The same telepsychiatry panel can serve a single hospital or a network of hospitals. Health systems with inpatient psychiatry programs sometimes use telepsychiatry to establish themselves as regional hubs for mental health and substance abuse care. As such, they consult with providers at local community hospitals to ensure that only appropriate cases are transferred and admitted. This provides a valuable service to the community while allowing the hospital to grow its business.
Building a Successful Telepsychiatry Program
The first step in getting started with telepsychiatry is usually to create buy-in with administrators, physicians, and staff for the idea. The following are some common myths and objections that champions may need to address:
Myth #1: Quality will suffer
Can psychiatrists possibly provide the same standard of care via video conferencing that they can in person? The evidence strongly suggests they can. In a study involving rural patients, diagnostic accuracy via telepsychiatry was within 1–2 percent of in-person assessment. What’s more, accuracy is expected to improve as technology advances.
Other studies have found that telepsychiatry patients have similar treatment outcomes to those seen in person. This finding holds true across a wide range of populations, including children, adolescents, nursing home residents, college students, immigrants, veterans, and incarcerated individuals.
Myth #2: It can’t be reimbursed
For some populations, telepsychiatry can reduce the cost of care by 40 to 70 percent. However, reimbursement varies widely by state, setting, and patients served. There is still a long way to go on this front, but progress is being made at the Federal CMS level and state Medicaid level, and commercial payers are slowly coming on board.
At present, Medicare, Medicaid, and many third-party payers only reimburse under certain circumstances. We recommend researching your state’s parity laws and strategizing with your payer contracting team. For example, Medicare will pay for crisis services delivered by telepsychiatry if the facility is rurally designated.

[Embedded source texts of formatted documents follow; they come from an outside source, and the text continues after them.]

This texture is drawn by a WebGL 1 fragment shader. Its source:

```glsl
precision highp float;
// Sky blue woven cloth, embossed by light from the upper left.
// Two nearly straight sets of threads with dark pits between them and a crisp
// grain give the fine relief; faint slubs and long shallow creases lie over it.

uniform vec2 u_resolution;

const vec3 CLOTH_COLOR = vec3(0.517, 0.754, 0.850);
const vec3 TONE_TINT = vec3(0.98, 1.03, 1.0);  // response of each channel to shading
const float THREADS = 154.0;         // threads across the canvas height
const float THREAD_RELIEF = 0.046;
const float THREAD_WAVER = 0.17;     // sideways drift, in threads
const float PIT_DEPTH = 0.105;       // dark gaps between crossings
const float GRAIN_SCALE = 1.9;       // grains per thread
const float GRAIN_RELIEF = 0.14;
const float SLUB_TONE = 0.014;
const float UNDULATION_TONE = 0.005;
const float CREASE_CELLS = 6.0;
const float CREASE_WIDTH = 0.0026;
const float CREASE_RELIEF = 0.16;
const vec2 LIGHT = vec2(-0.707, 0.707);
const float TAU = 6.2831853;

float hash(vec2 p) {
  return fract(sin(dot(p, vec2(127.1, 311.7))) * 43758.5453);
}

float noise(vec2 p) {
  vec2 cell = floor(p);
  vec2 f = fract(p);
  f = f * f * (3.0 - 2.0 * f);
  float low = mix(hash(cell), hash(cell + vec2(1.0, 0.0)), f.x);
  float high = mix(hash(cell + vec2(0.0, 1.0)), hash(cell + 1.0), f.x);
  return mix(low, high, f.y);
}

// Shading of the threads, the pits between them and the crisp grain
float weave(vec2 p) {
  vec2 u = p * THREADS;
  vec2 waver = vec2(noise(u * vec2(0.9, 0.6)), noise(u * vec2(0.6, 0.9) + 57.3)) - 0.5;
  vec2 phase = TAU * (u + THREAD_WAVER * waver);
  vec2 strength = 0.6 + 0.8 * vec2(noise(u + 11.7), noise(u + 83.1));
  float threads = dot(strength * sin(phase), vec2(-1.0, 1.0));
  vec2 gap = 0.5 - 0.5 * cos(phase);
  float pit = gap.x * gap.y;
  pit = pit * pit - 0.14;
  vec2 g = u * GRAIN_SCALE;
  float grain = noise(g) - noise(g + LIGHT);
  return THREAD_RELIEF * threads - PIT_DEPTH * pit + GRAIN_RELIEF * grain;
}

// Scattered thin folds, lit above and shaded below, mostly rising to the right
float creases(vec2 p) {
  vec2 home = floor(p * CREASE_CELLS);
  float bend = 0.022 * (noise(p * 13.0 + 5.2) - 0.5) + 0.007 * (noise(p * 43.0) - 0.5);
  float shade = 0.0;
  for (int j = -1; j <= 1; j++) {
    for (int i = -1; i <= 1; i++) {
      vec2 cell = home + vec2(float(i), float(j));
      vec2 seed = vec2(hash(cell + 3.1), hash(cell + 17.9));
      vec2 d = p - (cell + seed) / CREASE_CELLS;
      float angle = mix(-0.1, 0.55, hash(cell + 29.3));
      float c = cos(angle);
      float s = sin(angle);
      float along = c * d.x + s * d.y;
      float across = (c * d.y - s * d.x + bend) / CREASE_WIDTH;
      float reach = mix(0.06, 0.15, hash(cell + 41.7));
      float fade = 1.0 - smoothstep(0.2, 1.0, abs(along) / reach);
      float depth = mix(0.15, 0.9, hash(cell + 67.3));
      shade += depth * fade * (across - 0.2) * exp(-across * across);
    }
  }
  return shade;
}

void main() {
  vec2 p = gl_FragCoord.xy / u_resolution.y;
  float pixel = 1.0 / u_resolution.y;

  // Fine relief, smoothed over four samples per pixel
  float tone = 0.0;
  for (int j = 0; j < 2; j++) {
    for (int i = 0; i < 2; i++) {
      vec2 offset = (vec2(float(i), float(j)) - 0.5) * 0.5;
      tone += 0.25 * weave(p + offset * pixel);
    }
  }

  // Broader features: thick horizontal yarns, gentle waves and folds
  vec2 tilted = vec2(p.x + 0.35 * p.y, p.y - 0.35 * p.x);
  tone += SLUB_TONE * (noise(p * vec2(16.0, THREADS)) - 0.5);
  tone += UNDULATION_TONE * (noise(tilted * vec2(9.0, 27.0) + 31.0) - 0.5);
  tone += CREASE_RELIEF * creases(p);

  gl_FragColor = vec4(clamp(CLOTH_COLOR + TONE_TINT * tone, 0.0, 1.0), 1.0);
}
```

Anecdotal evidence suggests that even where reimbursement is zero, telepsychiatry can still save hospitals money in the long run. When factoring in the cost of the program, administrators should also consider:
- Clinical quality and the EMTALA obligation to treat all medical emergencies
- Direct and opportunity costs of psychiatric boarding
- Payer denials due to unnecessary admissions (for hospitals with inpatient psychiatry programs)
- Provider and staff satisfaction and retention
Myth #3: Not a cost-effective option
After set-up fees, most telepsychiatry services charge by the consultation. So even where psychiatric coverage is available, on-demand telepsychiatry may still be a more cost-effective option. This is especially true for lower-volume EDs that don’t treat enough psychiatric cases to justify the cost of a dedicated, local call panel.
Myth #4: It will hurt patient experience scores
Research suggests patients don’t mind telepsychiatry — and may even prefer it to an in-person consultation. Even if patients have hesitations around using telehealth technology, they should certainly appreciate the rapid response to meet their care needs in the ED versus waiting hours or days to see a psychiatrist.
Once you’ve gained buy-in for the program, consider involving community partners. Public health programs, local care networks, and private mental health charities may be willing to contribute financial and human resources to your efforts.
When choosing a telepsychiatry provider, look for one that provides a panel of psychiatrists with expertise and experience to treat acute psychiatric patients. To realize the full value of this type of service, having a physician partner with the confidence to treat and disposition emergency psychiatric patients will ensure qualitative and quantitative returns on your investment.
Building a telepsychiatry practice takes time and effort. But with the right partners, it can often be easier and less expensive than you think. To learn more about Vituity’s Acute Psychiatry solutions, visit https://www.partnerwithvituity.com/behavioral-health-care-crisis.